YOUR TASK: Among the entries that follow, the required portion opens with the line containing "290H403M400 301 404" and closes with the line containing "342 116 343Q126". Give that portion again exactly, and nothing else.

......

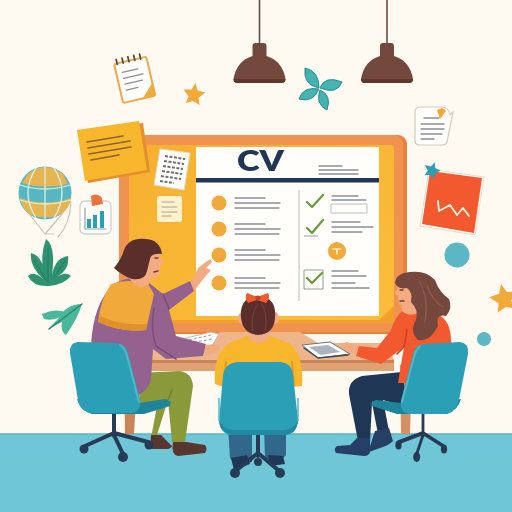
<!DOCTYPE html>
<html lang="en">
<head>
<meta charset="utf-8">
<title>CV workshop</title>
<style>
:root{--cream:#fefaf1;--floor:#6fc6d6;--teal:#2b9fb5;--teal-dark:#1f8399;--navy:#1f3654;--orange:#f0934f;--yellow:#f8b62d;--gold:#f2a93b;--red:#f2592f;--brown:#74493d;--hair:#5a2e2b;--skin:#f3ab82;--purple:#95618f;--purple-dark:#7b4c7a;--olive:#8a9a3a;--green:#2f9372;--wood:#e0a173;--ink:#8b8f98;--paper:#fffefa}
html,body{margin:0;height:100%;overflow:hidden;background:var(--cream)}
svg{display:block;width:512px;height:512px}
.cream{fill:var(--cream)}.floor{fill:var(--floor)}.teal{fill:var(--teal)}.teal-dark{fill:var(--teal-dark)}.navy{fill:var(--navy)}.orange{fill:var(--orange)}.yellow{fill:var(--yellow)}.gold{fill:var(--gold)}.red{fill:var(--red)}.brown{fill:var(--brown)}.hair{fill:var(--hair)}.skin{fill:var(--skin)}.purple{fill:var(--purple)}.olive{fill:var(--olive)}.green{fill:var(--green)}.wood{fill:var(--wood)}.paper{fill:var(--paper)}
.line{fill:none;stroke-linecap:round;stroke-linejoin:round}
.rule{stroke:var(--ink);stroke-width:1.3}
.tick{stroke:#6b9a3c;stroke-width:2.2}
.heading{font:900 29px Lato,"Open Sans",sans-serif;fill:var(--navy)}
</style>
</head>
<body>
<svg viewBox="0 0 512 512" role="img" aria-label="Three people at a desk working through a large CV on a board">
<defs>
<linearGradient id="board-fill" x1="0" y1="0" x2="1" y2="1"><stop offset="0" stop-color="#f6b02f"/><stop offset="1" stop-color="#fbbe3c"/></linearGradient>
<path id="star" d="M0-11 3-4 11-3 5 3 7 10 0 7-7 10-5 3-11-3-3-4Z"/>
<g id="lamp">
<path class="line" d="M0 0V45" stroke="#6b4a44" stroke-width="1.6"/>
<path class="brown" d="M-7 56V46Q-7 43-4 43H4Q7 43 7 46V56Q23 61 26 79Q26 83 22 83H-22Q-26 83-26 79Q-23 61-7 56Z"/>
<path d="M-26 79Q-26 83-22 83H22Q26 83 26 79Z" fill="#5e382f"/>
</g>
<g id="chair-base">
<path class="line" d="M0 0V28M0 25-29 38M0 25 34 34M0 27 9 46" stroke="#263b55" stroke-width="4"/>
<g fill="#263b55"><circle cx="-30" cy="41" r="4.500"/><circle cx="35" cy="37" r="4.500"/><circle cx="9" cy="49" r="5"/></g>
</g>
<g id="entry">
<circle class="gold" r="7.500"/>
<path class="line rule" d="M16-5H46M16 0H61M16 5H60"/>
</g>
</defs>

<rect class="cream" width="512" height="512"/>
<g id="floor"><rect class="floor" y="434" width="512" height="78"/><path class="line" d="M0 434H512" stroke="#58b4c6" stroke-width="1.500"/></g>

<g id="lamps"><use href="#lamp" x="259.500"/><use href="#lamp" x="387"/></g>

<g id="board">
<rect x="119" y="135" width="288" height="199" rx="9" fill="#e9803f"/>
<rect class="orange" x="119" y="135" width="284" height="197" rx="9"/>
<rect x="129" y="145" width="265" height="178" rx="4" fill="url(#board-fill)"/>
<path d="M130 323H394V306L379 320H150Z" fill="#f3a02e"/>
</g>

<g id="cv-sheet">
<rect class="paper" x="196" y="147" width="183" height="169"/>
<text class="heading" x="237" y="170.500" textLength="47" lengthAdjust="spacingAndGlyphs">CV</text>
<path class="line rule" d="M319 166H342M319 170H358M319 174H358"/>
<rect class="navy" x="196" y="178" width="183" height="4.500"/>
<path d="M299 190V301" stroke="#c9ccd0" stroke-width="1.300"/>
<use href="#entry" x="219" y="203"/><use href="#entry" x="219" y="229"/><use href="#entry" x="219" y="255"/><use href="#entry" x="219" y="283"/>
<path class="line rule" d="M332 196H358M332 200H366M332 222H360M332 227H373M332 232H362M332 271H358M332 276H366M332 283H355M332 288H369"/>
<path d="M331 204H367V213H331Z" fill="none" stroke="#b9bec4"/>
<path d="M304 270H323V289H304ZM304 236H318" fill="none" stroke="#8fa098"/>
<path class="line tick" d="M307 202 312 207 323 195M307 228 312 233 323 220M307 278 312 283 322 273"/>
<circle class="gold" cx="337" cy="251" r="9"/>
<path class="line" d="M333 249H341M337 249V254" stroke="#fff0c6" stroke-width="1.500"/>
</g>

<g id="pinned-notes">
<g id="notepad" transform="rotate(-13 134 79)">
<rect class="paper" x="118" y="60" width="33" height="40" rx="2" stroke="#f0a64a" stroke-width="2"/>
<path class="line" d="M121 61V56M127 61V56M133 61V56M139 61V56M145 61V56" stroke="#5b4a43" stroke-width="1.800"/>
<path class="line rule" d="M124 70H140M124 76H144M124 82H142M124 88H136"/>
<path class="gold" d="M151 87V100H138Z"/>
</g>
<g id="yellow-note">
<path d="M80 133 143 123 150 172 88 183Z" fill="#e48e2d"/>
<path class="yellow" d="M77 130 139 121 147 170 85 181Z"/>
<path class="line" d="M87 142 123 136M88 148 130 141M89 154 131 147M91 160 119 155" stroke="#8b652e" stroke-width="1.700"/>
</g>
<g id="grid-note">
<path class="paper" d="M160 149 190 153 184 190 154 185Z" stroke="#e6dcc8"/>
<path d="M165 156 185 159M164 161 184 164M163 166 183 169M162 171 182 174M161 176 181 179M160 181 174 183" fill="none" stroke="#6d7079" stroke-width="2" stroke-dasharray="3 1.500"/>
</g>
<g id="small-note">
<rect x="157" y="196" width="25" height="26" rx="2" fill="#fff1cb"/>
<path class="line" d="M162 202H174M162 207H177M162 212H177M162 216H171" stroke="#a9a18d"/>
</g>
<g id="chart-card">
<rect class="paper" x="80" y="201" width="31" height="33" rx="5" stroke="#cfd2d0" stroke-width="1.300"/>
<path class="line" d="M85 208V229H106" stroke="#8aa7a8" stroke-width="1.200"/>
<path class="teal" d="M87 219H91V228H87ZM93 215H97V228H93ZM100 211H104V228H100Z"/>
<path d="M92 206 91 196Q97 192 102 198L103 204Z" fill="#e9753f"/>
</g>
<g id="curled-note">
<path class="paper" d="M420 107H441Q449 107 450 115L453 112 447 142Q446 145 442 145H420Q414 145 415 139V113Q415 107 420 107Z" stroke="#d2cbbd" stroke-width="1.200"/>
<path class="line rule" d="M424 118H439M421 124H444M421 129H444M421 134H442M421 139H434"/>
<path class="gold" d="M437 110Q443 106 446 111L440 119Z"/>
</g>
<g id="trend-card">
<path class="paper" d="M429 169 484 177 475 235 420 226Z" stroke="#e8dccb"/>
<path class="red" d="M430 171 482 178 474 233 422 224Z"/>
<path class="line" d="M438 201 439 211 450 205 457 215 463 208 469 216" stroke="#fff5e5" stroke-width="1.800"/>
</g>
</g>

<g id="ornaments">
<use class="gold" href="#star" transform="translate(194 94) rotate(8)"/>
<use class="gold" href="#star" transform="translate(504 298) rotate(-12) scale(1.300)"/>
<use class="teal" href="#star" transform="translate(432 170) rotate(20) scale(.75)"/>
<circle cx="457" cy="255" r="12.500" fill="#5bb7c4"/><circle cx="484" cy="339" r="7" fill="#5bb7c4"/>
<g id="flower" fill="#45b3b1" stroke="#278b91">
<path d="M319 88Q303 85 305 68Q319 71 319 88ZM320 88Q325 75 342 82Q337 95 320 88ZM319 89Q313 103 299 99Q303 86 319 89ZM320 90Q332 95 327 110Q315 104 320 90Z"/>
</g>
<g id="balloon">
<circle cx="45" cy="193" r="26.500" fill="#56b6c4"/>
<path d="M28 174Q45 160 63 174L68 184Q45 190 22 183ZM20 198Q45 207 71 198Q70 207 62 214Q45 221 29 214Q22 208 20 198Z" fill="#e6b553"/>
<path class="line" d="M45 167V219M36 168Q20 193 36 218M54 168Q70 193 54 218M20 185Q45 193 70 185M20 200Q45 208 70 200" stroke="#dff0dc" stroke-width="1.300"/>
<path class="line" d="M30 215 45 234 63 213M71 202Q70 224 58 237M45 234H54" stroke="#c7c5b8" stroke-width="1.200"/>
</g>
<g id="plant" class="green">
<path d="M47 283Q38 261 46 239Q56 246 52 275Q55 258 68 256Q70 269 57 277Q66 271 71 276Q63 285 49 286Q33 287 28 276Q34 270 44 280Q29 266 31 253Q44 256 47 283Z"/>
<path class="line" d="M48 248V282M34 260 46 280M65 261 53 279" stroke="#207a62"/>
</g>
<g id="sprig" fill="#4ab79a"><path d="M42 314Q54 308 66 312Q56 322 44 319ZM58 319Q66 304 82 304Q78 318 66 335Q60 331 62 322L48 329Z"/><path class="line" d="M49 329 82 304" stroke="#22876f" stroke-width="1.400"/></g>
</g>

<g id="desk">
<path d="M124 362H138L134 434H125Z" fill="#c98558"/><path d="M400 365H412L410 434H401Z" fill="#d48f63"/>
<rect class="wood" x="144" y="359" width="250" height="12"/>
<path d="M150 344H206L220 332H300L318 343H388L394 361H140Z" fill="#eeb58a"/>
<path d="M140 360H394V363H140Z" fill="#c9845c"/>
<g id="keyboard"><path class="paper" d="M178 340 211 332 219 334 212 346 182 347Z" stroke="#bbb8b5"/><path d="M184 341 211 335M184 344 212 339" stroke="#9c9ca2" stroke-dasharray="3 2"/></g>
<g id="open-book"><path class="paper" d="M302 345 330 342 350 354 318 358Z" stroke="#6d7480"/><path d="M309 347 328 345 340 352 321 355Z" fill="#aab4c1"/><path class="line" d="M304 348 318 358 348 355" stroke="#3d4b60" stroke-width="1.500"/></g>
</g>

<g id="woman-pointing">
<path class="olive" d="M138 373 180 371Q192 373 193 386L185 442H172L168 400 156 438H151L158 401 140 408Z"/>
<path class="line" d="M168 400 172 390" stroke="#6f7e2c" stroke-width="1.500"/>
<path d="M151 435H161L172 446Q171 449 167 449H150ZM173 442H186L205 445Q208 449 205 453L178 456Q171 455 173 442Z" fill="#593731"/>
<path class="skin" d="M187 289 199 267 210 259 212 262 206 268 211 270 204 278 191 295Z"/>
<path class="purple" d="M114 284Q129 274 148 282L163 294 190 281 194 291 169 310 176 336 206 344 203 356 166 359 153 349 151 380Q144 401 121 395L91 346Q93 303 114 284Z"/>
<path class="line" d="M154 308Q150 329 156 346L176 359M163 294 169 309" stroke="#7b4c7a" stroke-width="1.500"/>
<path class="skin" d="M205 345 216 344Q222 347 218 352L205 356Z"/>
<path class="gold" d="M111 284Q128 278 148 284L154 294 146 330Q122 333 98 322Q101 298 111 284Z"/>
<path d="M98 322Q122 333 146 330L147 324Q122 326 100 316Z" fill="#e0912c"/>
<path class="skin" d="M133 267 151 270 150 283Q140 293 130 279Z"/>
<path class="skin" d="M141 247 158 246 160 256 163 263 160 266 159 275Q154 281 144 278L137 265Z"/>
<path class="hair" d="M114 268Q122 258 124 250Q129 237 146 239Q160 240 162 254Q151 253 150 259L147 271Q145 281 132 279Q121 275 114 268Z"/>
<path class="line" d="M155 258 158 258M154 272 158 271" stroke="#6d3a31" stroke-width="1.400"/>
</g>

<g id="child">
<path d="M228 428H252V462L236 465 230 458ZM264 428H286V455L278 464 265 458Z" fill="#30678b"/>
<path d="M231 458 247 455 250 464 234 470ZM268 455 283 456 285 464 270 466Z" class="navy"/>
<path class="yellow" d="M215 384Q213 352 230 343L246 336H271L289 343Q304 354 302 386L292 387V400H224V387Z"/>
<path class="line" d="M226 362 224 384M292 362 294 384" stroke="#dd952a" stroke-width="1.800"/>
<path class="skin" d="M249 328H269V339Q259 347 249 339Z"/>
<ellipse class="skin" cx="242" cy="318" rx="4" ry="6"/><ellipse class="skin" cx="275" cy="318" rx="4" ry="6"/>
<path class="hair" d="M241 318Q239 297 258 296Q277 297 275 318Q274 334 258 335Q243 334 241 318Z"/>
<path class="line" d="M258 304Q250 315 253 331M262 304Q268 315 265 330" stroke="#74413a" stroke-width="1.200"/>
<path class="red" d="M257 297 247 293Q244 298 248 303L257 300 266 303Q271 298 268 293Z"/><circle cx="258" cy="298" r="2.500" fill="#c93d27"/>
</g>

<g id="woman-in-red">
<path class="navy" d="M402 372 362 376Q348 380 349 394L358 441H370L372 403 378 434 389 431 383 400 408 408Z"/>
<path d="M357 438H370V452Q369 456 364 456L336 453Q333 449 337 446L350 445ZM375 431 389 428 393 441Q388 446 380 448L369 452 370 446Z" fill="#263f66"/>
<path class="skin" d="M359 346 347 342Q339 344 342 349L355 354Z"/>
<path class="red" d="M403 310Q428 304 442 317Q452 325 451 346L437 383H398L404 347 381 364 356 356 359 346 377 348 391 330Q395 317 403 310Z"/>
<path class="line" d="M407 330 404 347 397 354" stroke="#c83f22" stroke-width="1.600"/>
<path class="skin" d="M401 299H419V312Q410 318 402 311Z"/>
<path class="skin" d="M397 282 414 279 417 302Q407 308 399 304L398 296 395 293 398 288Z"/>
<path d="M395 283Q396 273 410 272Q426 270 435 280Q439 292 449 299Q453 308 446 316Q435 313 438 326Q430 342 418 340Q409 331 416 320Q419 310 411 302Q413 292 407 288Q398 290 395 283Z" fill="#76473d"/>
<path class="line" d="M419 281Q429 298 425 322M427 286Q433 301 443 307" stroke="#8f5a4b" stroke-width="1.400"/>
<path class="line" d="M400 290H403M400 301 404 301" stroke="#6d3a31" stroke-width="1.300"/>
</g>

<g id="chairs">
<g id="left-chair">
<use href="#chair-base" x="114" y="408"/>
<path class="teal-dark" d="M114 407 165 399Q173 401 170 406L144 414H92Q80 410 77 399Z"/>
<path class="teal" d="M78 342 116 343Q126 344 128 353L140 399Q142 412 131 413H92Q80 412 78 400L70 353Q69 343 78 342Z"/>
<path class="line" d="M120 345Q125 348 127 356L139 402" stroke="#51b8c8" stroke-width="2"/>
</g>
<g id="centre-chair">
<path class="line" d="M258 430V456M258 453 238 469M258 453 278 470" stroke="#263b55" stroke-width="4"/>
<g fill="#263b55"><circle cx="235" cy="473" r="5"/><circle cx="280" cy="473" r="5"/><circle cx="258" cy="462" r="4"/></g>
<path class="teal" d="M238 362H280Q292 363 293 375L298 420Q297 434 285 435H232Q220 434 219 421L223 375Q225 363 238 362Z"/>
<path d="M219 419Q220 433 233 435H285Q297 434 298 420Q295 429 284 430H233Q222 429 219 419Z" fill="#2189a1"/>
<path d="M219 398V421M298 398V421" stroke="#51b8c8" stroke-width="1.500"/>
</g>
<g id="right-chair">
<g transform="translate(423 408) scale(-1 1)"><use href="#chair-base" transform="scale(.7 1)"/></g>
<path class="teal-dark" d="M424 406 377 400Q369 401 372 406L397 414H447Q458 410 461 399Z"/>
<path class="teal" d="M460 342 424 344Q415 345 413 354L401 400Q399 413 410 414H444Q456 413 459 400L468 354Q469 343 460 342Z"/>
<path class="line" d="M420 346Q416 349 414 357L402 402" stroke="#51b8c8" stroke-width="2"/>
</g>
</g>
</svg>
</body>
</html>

......

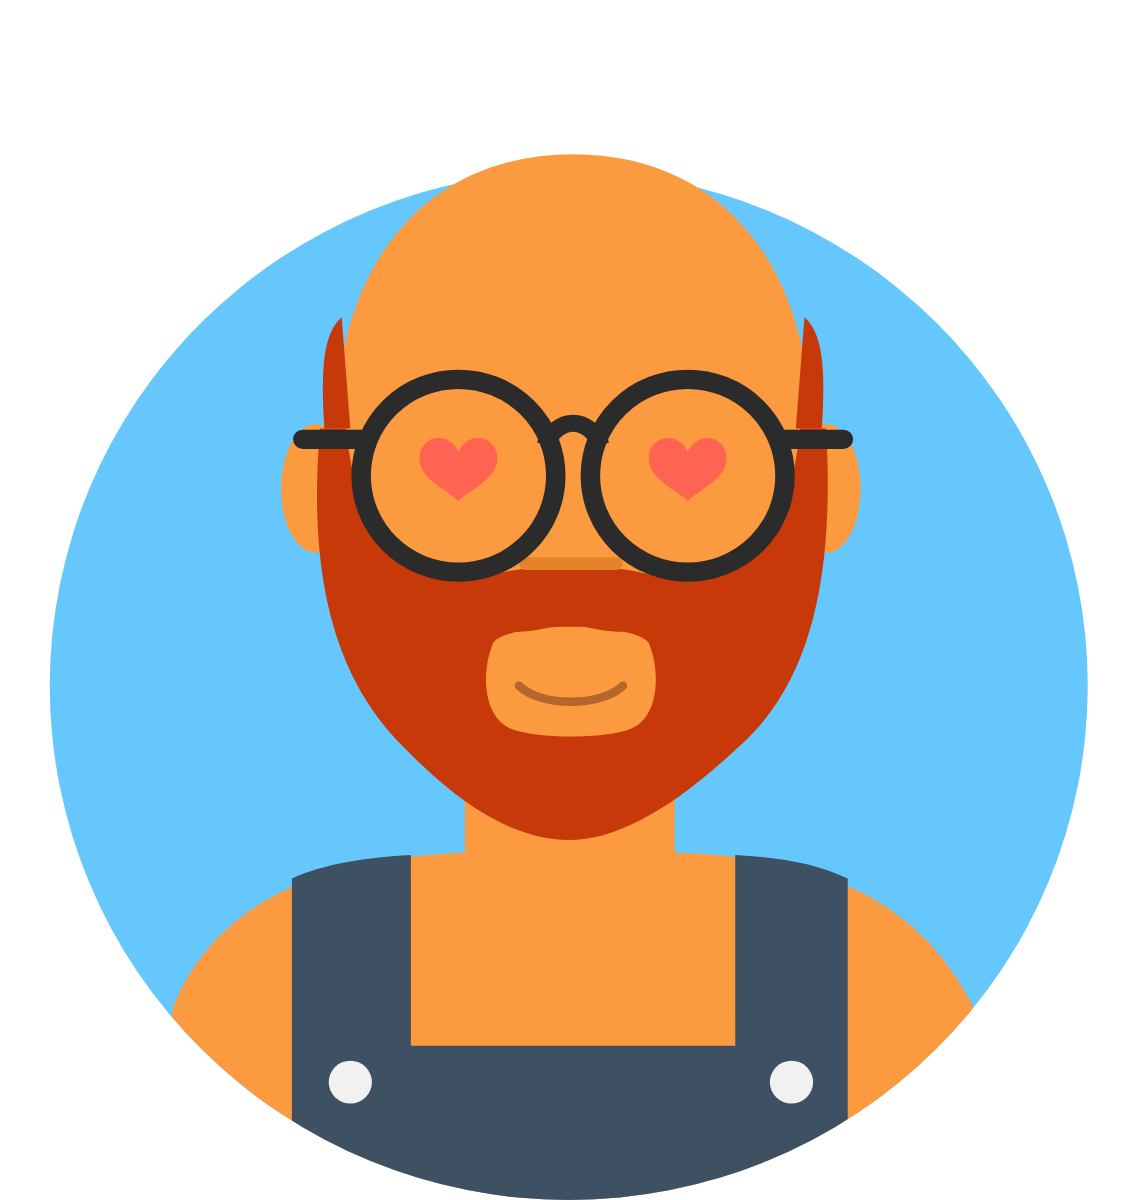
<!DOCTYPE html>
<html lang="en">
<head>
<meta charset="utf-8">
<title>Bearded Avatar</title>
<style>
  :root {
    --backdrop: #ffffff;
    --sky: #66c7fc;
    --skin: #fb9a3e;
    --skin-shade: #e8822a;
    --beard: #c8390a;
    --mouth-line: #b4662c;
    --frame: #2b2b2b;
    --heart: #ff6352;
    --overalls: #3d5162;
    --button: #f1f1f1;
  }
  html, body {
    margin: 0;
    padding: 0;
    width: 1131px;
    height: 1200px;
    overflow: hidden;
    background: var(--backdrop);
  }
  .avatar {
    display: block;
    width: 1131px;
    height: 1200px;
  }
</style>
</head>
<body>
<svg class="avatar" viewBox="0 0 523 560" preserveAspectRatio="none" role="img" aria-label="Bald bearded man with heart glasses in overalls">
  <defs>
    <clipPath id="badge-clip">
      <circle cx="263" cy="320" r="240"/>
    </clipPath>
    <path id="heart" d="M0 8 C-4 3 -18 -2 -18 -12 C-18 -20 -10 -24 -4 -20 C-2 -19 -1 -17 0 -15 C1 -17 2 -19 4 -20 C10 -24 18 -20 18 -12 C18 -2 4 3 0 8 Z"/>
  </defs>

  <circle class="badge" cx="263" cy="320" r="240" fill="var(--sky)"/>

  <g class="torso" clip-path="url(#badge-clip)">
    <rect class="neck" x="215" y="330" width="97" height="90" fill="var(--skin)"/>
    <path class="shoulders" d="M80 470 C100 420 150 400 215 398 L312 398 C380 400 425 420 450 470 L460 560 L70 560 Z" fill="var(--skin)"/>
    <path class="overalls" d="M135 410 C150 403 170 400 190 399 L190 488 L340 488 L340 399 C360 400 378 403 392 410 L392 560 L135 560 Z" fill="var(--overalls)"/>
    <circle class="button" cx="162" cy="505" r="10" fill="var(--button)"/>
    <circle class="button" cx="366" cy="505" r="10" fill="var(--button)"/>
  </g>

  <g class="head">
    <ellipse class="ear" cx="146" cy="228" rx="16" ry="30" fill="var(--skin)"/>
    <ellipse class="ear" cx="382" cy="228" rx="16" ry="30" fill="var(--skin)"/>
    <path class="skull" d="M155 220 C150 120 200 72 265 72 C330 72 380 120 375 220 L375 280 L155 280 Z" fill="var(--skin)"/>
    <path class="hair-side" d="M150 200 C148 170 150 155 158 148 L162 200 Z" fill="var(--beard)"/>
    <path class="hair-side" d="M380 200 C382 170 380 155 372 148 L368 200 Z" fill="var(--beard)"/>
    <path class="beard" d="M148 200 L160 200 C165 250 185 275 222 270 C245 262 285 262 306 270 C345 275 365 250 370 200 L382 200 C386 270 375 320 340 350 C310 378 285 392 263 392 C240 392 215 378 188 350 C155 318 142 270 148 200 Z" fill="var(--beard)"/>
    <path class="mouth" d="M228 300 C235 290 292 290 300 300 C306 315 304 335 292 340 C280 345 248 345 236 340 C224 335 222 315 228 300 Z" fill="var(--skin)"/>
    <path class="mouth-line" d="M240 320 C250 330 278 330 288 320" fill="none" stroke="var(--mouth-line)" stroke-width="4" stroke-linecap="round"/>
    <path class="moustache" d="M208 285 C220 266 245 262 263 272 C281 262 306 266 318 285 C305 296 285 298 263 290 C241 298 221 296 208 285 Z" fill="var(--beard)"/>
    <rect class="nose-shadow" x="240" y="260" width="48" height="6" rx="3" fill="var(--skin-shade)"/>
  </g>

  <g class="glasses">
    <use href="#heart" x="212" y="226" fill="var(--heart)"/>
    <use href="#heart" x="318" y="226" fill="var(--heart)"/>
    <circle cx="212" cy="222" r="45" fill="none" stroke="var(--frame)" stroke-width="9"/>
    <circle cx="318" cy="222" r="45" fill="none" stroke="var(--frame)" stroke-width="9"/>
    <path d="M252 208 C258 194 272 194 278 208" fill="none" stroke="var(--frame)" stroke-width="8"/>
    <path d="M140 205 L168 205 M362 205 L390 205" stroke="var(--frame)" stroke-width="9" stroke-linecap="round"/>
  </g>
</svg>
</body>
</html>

......

SOLUTION TO THIS TASK:
<path class="line" d="M400 290H403M400 301 404 301" stroke="#6d3a31" stroke-width="1.300"/>
</g>

<g id="chairs">
<g id="left-chair">
<use href="#chair-base" x="114" y="408"/>
<path class="teal-dark" d="M114 407 165 399Q173 401 170 406L144 414H92Q80 410 77 399Z"/>
<path class="teal" d="M78 342 116 343Q126 344 128 353L140 399Q142 412 131 413H92Q80 412 78 400L70 353Q69 343 78 342Z"/>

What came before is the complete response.